On the positive side, I was quite impressed with my recent telephone experience with Seagate.  Your drives may be failing repeatedly at alarmingly high rates but at least your service people are nice and competent.

Ben Hall
School of Computing
Queen’s University

Do yourself a favour, don’t buy Seagate 3.5″ AS-series SATA drives.  As alternatives, I’ve been buying WD Blue or Black series for the same price.  I’m also very impressed with Seagate 2.5″ Momentus XT drives.  These platter/SSD hybrid drives are very fast and quite reasonably priced.  I have 4 now, all are performing well.  Of course, so were these AS-series drives for the first year or two…


Living with Lucid: Monochrome Dropbox icons

Here’s a quick little one:  If you’ve upgraded to Dropbox 1.0.10 or newer, you can download and use monochrome icons.  The .deb package is available here.


Living with Lucid: HP 2133 Lucid Setup

I have an HP Mini-Note 2133. Despite the flaws, I really like this little netbook.

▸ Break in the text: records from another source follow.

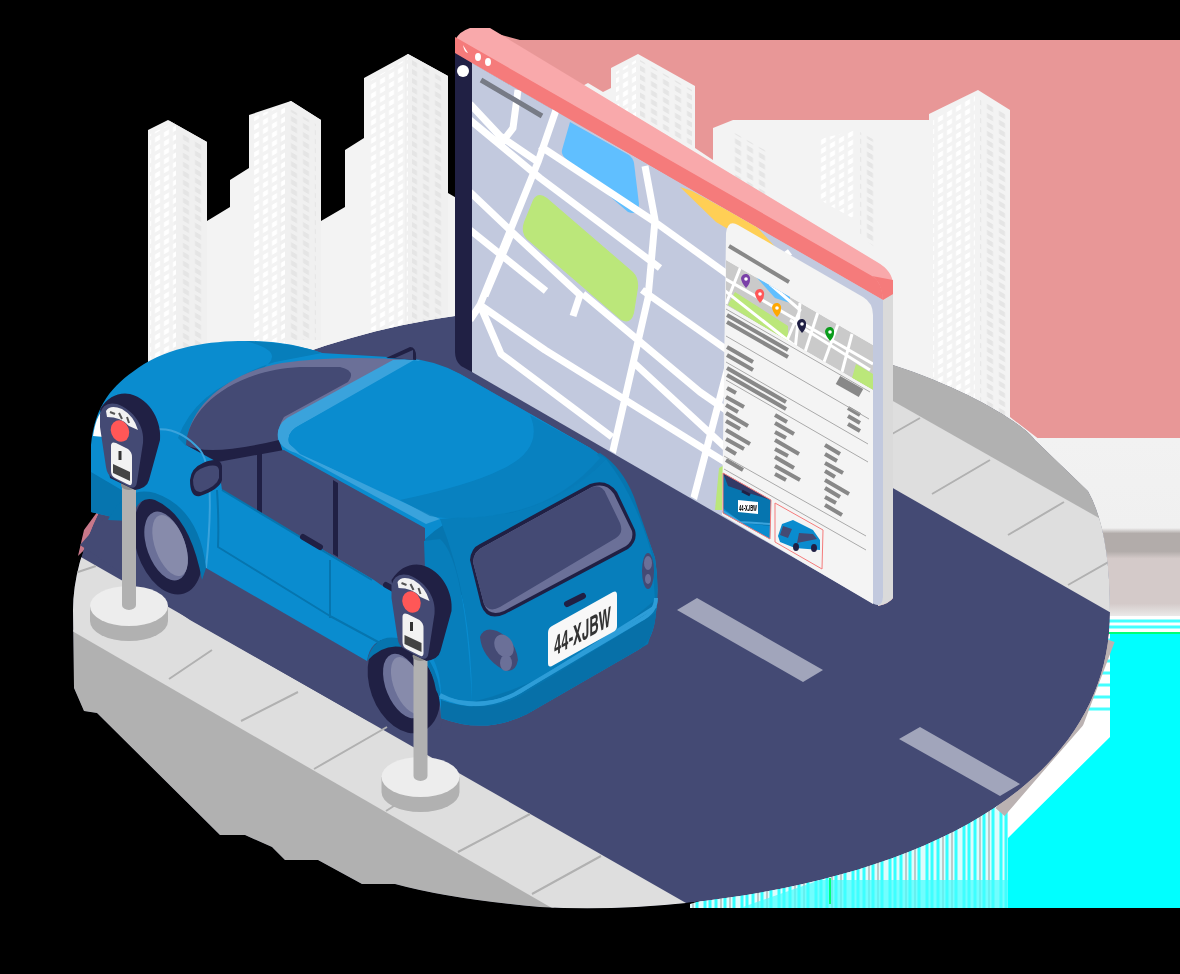
<!DOCTYPE html>
<html lang="en">
<head>
<meta charset="utf-8">
<title>Parking and number plate illustration</title>
<style>
:root{--night:#000;--rose:#e89797;--cyan:#00ffff;--wall:#f3f3f3;--road:#444a74;--navy:#202044;--kerb:#b1b1b1;--pave:#dedede;--car:#0a8ccf;--car-mid:#077ebb;--car-dark:#0675af;--car-light:#3aa3dc;--haze:#6b7098;--map:#c2c9de;--coral:#f57b7b;--blush:#f9a9ab;--grass:#bbe77a;--lake:#60bfff;--sand:#ffcf55;--ink:#888;--red:#ff5757}
html,body{margin:0;background:var(--night);overflow:hidden}
svg{display:block;width:1180px;height:974px}
.road{fill:var(--road)}.navy{fill:var(--navy)}.car{fill:var(--car)}.mid{fill:var(--car-mid)}.dark{fill:var(--car-dark)}.light{fill:var(--car-light)}.haze{fill:var(--haze)}.wall{fill:var(--wall)}.grass{fill:var(--grass)}.lake{fill:var(--lake)}.kerb{fill:var(--kerb)}.pave{fill:var(--pave)}
.line{fill:none;stroke-linejoin:round}
.joint{stroke:#b1b1b1;stroke-width:2}
.street{stroke:#fff;stroke-width:7}
.copy{stroke:var(--ink);stroke-width:4}
.rule{stroke:#aaa;stroke-width:1}
.seam{stroke:var(--car-dark);stroke-width:2}
.plate{font:bold 27px "TeX Gyre Heros Cn","Liberation Sans",sans-serif;fill:#333}
</style>
</head>
<body>
<svg viewBox="0 0 1180 974" role="img" aria-label="Blue car parked beside meters in front of a city map window">
<defs>
<pattern id="win-left" width="9" height="9" patternUnits="userSpaceOnUse" patternTransform="skewY(-30)"><rect x="2" y="2" width="5" height="5" fill="#fff"/></pattern>
<pattern id="win-right" width="12" height="9" patternUnits="userSpaceOnUse" patternTransform="skewY(30)"><rect x="3" y="2" width="6" height="5" fill="#e5e5e5"/></pattern>
<pattern id="streaks" width="37" height="40" patternUnits="userSpaceOnUse"><rect width="37" height="40" fill="#dffcfc"/><path d="M2 0V40M7 0V40M13 0V40M22 0V40M31 0V40" stroke="#3ff" stroke-width="3"/><path d="M18 0V40M27 0V40" stroke="#999" stroke-width="1"/></pattern>
<linearGradient id="fade" x2="0" y2="1"><stop offset="0" stop-color="#f2f2f2"/><stop offset=".5" stop-color="#f0f0f0"/><stop offset=".53" stop-color="#b2acaa"/><stop offset=".63" stop-color="#b2acaa"/><stop offset=".67" stop-color="#d4cac9"/><stop offset=".92" stop-color="#d4cac9"/><stop offset="1" stop-color="#eee"/></linearGradient>
<clipPath id="ground-clip"><path id="ground" d="M73 610Q73 565 100 510C150 405 300 338 455 316L700 330L893 365C970 390 1025 425 1035 440L1088 491Q1110 530 1110 612C1110 770 950 875 686 903Q610 911 540 907Q450 899 395 884H362L318 860H285L272 847L245 835H220L97 713L84 711L74 688Z"/></clipPath>
<clipPath id="screen-clip"><path d="M472 63L883 300V606L472 372Z"/></clipPath>
<clipPath id="strip-clip"><path d="M726 260L873 345V390L726 305Z"/></clipPath>
<g id="pin"><path d="M0 7Q-5 1-5-3A4.5 5 15 1 1 4-1Q4 3 0 7Z"/><circle cy="-2" r="1.8" fill="#fff"/></g>
<g id="meter">
<path class="kerb" d="M90 606V621A39 20 0 0 0 168 621V606Z"/><ellipse cx="129" cy="606" rx="39" ry="20" fill="#ededed"/>
<path d="M122 482H136V605A7 5 0 0 1 122 605Z" fill="#b1b1b1"/>
<ellipse cx="129" cy="485" rx="8" ry="5" fill="#8b8b8b"/>
<path class="navy" d="M100 409Q112 391 130 394C151 399 162 423 160 440L149 480Q147 488 135 490L110 478Z"/>
<path class="road" d="M100 414Q103 401 117 404C134 410 145 427 143 443L137 482Q136 490 129 487L113 478Q107 475 106 467L100 427Z"/>
<path d="M106 411Q110 404 122 409Q134 416 138 430L129 426Q121 417 107 417Z" fill="#f2f2f2"/><path d="M110 412L115 414M119 413L122 419M127 417L129 423" stroke="#555" stroke-width="2"/>
<ellipse cx="120" cy="431" rx="9" ry="11" transform="rotate(-20 120 431)" fill="#ff5757"/>
<path d="M111 446Q111 441 116 443L128 449Q132 452 132 457V482Q132 487 127 484L115 478Q111 476 111 471Z" fill="#f2f2f2"/><path d="M113 464L130 472V481L113 473Z" fill="#444"/><path d="M120 451V460" stroke="#333" stroke-width="3"/>
</g>
</defs>

<g id="backdrop">
<rect width="1180" height="974" fill="var(--night)"/>
<path d="M490 32L520 40H1180V440H1000L700 300Z" fill="var(--rose)"/>
<rect x="1000" y="438" width="180" height="180" fill="url(#fade)"/>
<path d="M1080 616H1180V908H1008V838L980 810Z" fill="#fff"/>
<path d="M1008 908V838L1110 737V632H1180V908Z" fill="var(--cyan)"/>
<path d="M1100 621H1180M1097 627H1180M1092 640H1110M1088 650H1110M1086 661H1110M1086 673H1110M1086 685H1110M1086 697H1110M1086 709H1110" stroke="#4ff" stroke-width="3"/><path d="M1108 633H1180" stroke="#0f7" stroke-width="2"/>
<path d="M690 904L900 840L1008 790V908H690Z" fill="url(#streaks)"/><path d="M820 880H1008V908H740Z" fill="#4ff" opacity=".7"/><path d="M830 878V904" stroke="#0f7" stroke-width="2"/>
<path d="M1000 812L1078 722L1109 640" stroke="#bbb2b2" stroke-width="12" class="line"/>
<path d="M78 556L84 530L106 500L115 520Z" fill="#c8788a"/>
</g>

<g id="skyline">
<path class="wall" d="M148 390V130L168 120L207 142V221L230 207V180L249 168V115L291 101L321 120V221L345 207V150L364 138V78L408 54L448 76V193L480 212V400ZM575 90L588 83L603 92L611 88V68L638 54L695 86V148L713 160V128L733 120H929V114L978 90L1010 110V417L1040 440L980 470L700 400Z"/>
<path fill="#f0f0f0" d="M168 120L207 142V365H174V125ZM291 101L321 120V340H280V107ZM408 54L448 76V325H405V56Z"/>
<path fill="url(#win-left)" d="M150 134L176 122V362H150ZM254 117L285 104V350H254ZM368 82L408 58V330H368ZM616 72L636 60V140L616 125ZM820 139L856 130V220L820 200ZM933 118L975 94V420L933 380Z"/>
<path fill="url(#win-right)" d="M182 132L205 146V355H182ZM290 109L316 124V340H290ZM412 60L446 80V325H412ZM640 60L692 90V148L640 130ZM733 132L768 152V204L733 180ZM860 132L878 142V250L860 235ZM980 96L1008 114V418L980 415Z"/>
</g>

<g id="street" clip-path="url(#ground-clip)">
<use href="#ground" class="road"/>
<path class="kerb" d="M60 622L560 911L500 940L50 850Z"/>
<path class="pave" d="M60 545L700 911L690 930H590L60 624Z"/>
<path class="joint" d="M75 573L96 566M169 679L212 650M241 721L298 692M314 769L387 727M386 811L400 802M458 852L530 814M532 894L601 856"/>
<path class="kerb" d="M870 340L1120 440V540L870 396Z"/>
<path class="pave" d="M870 388L1120 530V618L870 475Z"/>
<path class="joint" d="M920 418L885 438M990 460L932 494M1064 502L1008 535M1110 561L1068 585"/>
<path d="M677 610L697 598L823 670L803 682ZM899 739L920 727L1020 784L1000 796Z" fill="#a1a5bb"/>
</g>

<g id="map-window">
<path d="M455 40Q460 31 470 28H490L877 262Q893 271 893 285V598Q890 603 878 606L860 300Z" fill="var(--blush)"/>
<path d="M882 300L893 294V598Q890 603 878 606Z" fill="#dadada"/>
<path d="M455 37L872 276Q882 282 883 300L455 54Z" fill="var(--coral)"/><path d="M872 276Q881 281 883 300L893 294V280Z" fill="var(--coral)"/>
<g fill="#fff"><path d="M463 45L468 53Q464 52 463 45Z"/><ellipse cx="478" cy="57" rx="3" ry="4"/><ellipse cx="488" cy="62" rx="3" ry="4"/></g>
<path class="navy" d="M455 53L472 63V372L461 366Q455 361 455 352Z"/><circle cx="463" cy="71" r="6" fill="#fff"/>
<path d="M472 63L883 300V597Q882 608 874 604L472 372Z" fill="var(--map)"/>
<g clip-path="url(#screen-clip)">
<path class="lake" d="M570 122L629 155Q633 158 634 163L639 204Q639 216 628 212L565 158Q561 154 562 150Z"/>
<path class="grass" d="M533 200Q538 191 547 198L633 272Q639 278 638 288L634 313Q631 325 621 320L529 241Q520 234 524 222ZM719 468L728 463V510H715Z"/>
<path d="M680 187L692 191L755 225L778 250L745 239L716 222Z" fill="var(--sand)"/>
<g class="line street">
<path d="M556 110L538 162L480 305L501 354L612 437M470 104L500 136L538 162M518 90L513 128L500 145M470 120L540 178L660 268M540 146L655 222L745 287M470 192L512 232L580 295L573 316M470 230L546 291M512 232L485 296M583 294L700 392L726 410M480 305L545 350L725 462M645 166L655 220L648 298L612 455M642 290L730 352M735 340L692 505M633 362L726 448M470 320L480 305M765 270L790 252"/></g>
</g>
<path d="M481 80L542 116" stroke="#777b86" stroke-width="5"/>
</g>

<g id="details-panel">
<path d="M726 233Q728 219 738 225L863 297Q873 303 873 315V604L722 515Z" fill="#f4f4f4"/>
<path class="copy" d="M729 246L789 282"/>
<g clip-path="url(#strip-clip)"><path d="M726 260L873 345V390L726 305Z" fill="#cacaca"/>
<path class="lake" d="M750 270L790 293V303L775 298Z"/><path class="grass" d="M735 292L788 326V342L728 305ZM856 364L873 374V390L852 378Z"/>
<path d="M724 278L873 364M741 266L726 304M770 284L800 310L785 345M800 303L795 350M818 312L805 352M838 324L824 362M852 334L842 372M790 320L870 370M724 290L800 350" class="line" stroke="#fff" stroke-width="3"/></g>
<use href="#pin" x="746" y="281" fill="#7a3fa8"/><use href="#pin" x="760" y="296" fill="#ff5757"/><use href="#pin" x="777" y="310" fill="#ffa800"/><use href="#pin" x="802" y="326" fill="#202044"/><use href="#pin" x="830" y="334" fill="#0a9c1b"/>
<path class="copy" d="M727 315L788 350M727 322L788 357M727 347L753 362M727 355L753 370M727 368L786 402M727 375L786 409M848 408L860 415M848 416L860 423M848 424L860 431M727 388L736 393M726 397L744 407M726 405L738 412M726 413L748 426M726 421L740 429M726 430L750 444M726 439L744 449M726 448L736 454M726 460L743 470M775 415L787 422M775 423L794 434M775 432L786 438M775 440L799 454M775 449L788 456M775 457L794 468M775 466L800 480M775 474L786 480M825 445L840 454M825 454L837 461M825 463L843 473M825 471L835 477M825 480L849 494M825 488L840 497M825 497L836 503M825 505L842 515"/>
<path d="M838 380L861 393" stroke="#888" stroke-width="9"/>
<path class="rule" d="M726 309L870 392M726 336L869 419M726 362L868 444M726 380L868 462M724 456L866 536M724 469L866 550"/>
<path class="dark" d="M723 473L771 500L770 539L723 513Z"/><path class="car" d="M723 508L742 523L770 526V539L723 513Z"/><path d="M723 473L771 500L745 492L728 486Z" fill="#333a66"/><path d="M723 511L740 522L770 524" class="line" stroke="#3aa3dc" stroke-width="2"/><path d="M742 491L750 495" stroke="#202044" stroke-width="3"/>
<path d="M738 500L758 502V514L738 512Z" fill="#fff"/><text x="739" y="511" font-family="TeX Gyre Heros Cn, sans-serif" font-size="8" font-weight="bold" textLength="18" lengthAdjust="spacingAndGlyphs">44-XJBW</text>
<path d="M723 473L771 500L770 539L723 513ZM775 503L823 530L822 569L775 542Z" class="line" stroke="#f57b7b"/>
<path class="car" d="M778 536L782 524L793 520L813 530L820 540V550L795 548L780 542Z"/><path class="road" d="M783 526L792 529L788 538L780 535ZM799 533L813 534L817 539L797 543Z"/><g class="navy"><ellipse cx="796" cy="547" rx="3" ry="4"/><ellipse cx="814" cy="548" rx="3" ry="4"/></g>
</g>

<g id="car">
<path d="M80 545L120 500L240 560L450 690L440 730L370 722L190 620Z" class="road"/>
<g class="navy"><ellipse cx="168" cy="544" rx="32" ry="52" transform="rotate(-18 168 544)"/><ellipse cx="404" cy="684" rx="34" ry="51" transform="rotate(-20 404 684)"/></g>
<path class="car" d="M91 512V445C95 405 112 386 138 368C170 346 210 341 245 341C280 341 300 346 322 353L405 358Q435 360 460 374L590 448Q618 465 632 495L655 558Q660 590 655 620Q652 642 638 650L527 714Q485 735 441 718Q440 685 427 665C405 635 372 628 367 661L206 568C197 517 160 483 138 500L130 521Z"/>
<path class="dark" d="M91 472L120 489L138 500L130 521L91 512Z"/>
<path d="M93 436Q96 416 103 410L104 437Z" fill="#fff"/>
<path class="mid" d="M245 341Q290 342 322 353L275 362Q205 383 186 446L178 438Q195 390 260 370Q290 352 245 341Z"/>
<path class="dark" d="M424 540Q445 520 470 512L600 453Q622 467 634 497L655 558Q660 590 655 620L648 644L527 714Q500 727 472 724Q476 650 462 596Z"/>
<path class="mid" d="M440 519L510 513Q570 498 606 459Q635 495 652 555L655 600Q560 682 472 702Q472 600 440 519Z"/>
<path class="haze" d="M187 441C190 405 230 372 282 363Q340 355 410 360L280 425L260 430Z"/>
<path class="road" d="M186 445C188 407 235 370 300 367L340 367Q357 371 348 382L284 417Q277 428 278 442L228 457Q207 457 186 445Z"/>
<path class="navy" d="M186 445Q208 457 279 440L283 452L219 463Z"/>
<path class="road" d="M218 462L284 450L425 528V570L409 588Q394 596 374 580L222 490Z"/>
<path class="navy" d="M257 454L262 453V514L257 511ZM333 480L338 483V557L333 554Z"/>
<path class="light" d="M278 438Q276 426 287 418L393 360L420 360L300 425Q286 432 289 443Q292 452 440 519L426 524L296 453Q280 448 278 438Z"/>
<path class="car" d="M289 443Q286 432 300 425L414 360Q440 364 460 374L590 448L600 458Q560 505 500 514Q455 522 430 513L300 454Z"/>
<path class="mid" d="M530 415Q545 450 500 470Q470 485 400 500L430 516Q460 522 510 513Q570 500 606 459L590 448Z" opacity=".75"/>
<path class="mid" d="M424 541L440 539Q465 560 472 702L441 700Q442 670 428 650Z"/>
<g class="line seam"><path d="M330 560V618M217 490Q219 520 218 547L330 616L380 643M222 490L330 555L372 580"/></g>
<path class="line light" d="M152 430Q178 425 200 450Q216 470 206 568" fill="none" stroke="#3aa3dc" stroke-width="2"/>
<path d="M108 520Q125 485 155 493Q199 508 206 568L202 580Q190 515 155 500Q138 494 130 521ZM367 661Q375 630 405 640Q438 655 441 700L436 690Q430 655 405 648Q385 642 367 661Z" fill="#0675af"/>
<path d="M440 695Q475 714 515 694L640 620Q656 612 656 598" class="line" stroke="#2d9dd8" stroke-width="4"/>
<path d="M441 700Q485 715 520 696L656 613Q654 640 638 650L527 714Q485 735 441 718Z" fill="#0770a8"/>
<path d="M440 697Q485 711 520 692L656 606" class="line" stroke="#2d9dd8" stroke-width="3"/>
<path class="navy" d="M470 560Q471 548 480 544L590 484Q607 478 617 492L635 530Q638 541 628 549L505 614Q487 622 481 605Z"/>
<path class="haze" d="M473 562Q474 551 483 547L592 487Q606 482 614 494L632 531Q634 540 626 546L504 611Q489 617 484 604Z"/>
<path class="road" d="M473 562Q474 551 483 547L592 487Q602 484 606 494L620 523Q624 533 616 538L500 607Q489 613 484 604Z"/>
<path class="road" d="M480 637Q484 626 497 631Q516 640 518 660Q515 675 502 669Q482 657 480 637Z"/><g class="haze"><ellipse cx="504" cy="646" rx="9" ry="12" transform="rotate(-28 504 646)"/><ellipse cx="506" cy="663" rx="6" ry="8"/></g>
<ellipse class="road" cx="648" cy="571" rx="6" ry="18"/><g class="haze"><ellipse cx="648" cy="563" rx="4" ry="7"/><ellipse cx="648" cy="579" rx="3" ry="5"/></g>
<path d="M567 604L583 596M303 537L320 547M386 585L395 590" stroke="#202044" stroke-width="6" stroke-linecap="round"/>
<path d="M548 633Q548 628 552 626L613 592Q617 590 617 595V626Q617 630 613 632L552 666Q548 668 548 663Z" fill="#f8f8f8"/>
<text class="plate" transform="matrix(1 -.54 0 1 554 656)" textLength="57" lengthAdjust="spacingAndGlyphs">44-XJBW</text>
<path class="navy" d="M190 480Q191 468 203 463Q220 456 222 466V480Q220 489 200 496Q190 498 190 480ZM386 358L410 347Q417 347 416 360L405 359Z"/><path class="road" d="M193 480Q194 470 205 467Q218 463 219 470V478Q217 486 201 492Q193 493 193 480ZM395 358L413 350V360Z"/>
<g transform="rotate(-20 166 546)"><ellipse class="haze" cx="166" cy="546" rx="19" ry="36"/><ellipse cx="170" cy="547" rx="15" ry="32" fill="#878bab"/></g>
<g transform="rotate(-22 404 686)"><ellipse class="haze" cx="404" cy="686" rx="18" ry="34"/><ellipse cx="408" cy="687" rx="14" ry="30" fill="#878bab"/></g>
</g>

<g id="parking-meters"><use href="#meter"/><use href="#meter" x="291.5" y="171"/></g>
</svg>
</body>
</html>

In yet another vain attempt at making it fast enough to do the job of a machine with a decent CPU, I have added a screaming SSD to the machine. (What the heck, it worked for the MacBook Air, right?)

Well, the SSD isn’t all that I’d hoped, but it did give me the opportunity to go over what is involved in setting the 2133 up with Ubuntu 10.04:

  1. Install Ubuntu.  (I chose the Netbook release)
  2. Patch it completely, using wired LAN for the network; reboot
  3. Activate the restricted Broadcom STA drivers; reboot
  4. Download and install the closed Via drivers found here
  5. Before rebooting, download this xorg.conf file
  6. sudo cp 2133.xorg.conf /etc/x11/xorg.conf
  7. Now you can reboot and X11 will start with some degree of acceleration.

That’s pretty much it.  Any way you dress it up, this is still a 1.2GHz Via C7 CPU with a dog-slow S3 GPU.  The SSD helps quite a bit but there’s just no getting around the specs.  MacBook Air, this ain’t.  Still, it’s a lovely keyboard.  Sure the 1280×768 display is too small for a 8.9″ screen but I’m the one that normally likes high ppi.  Serves me rice for supper.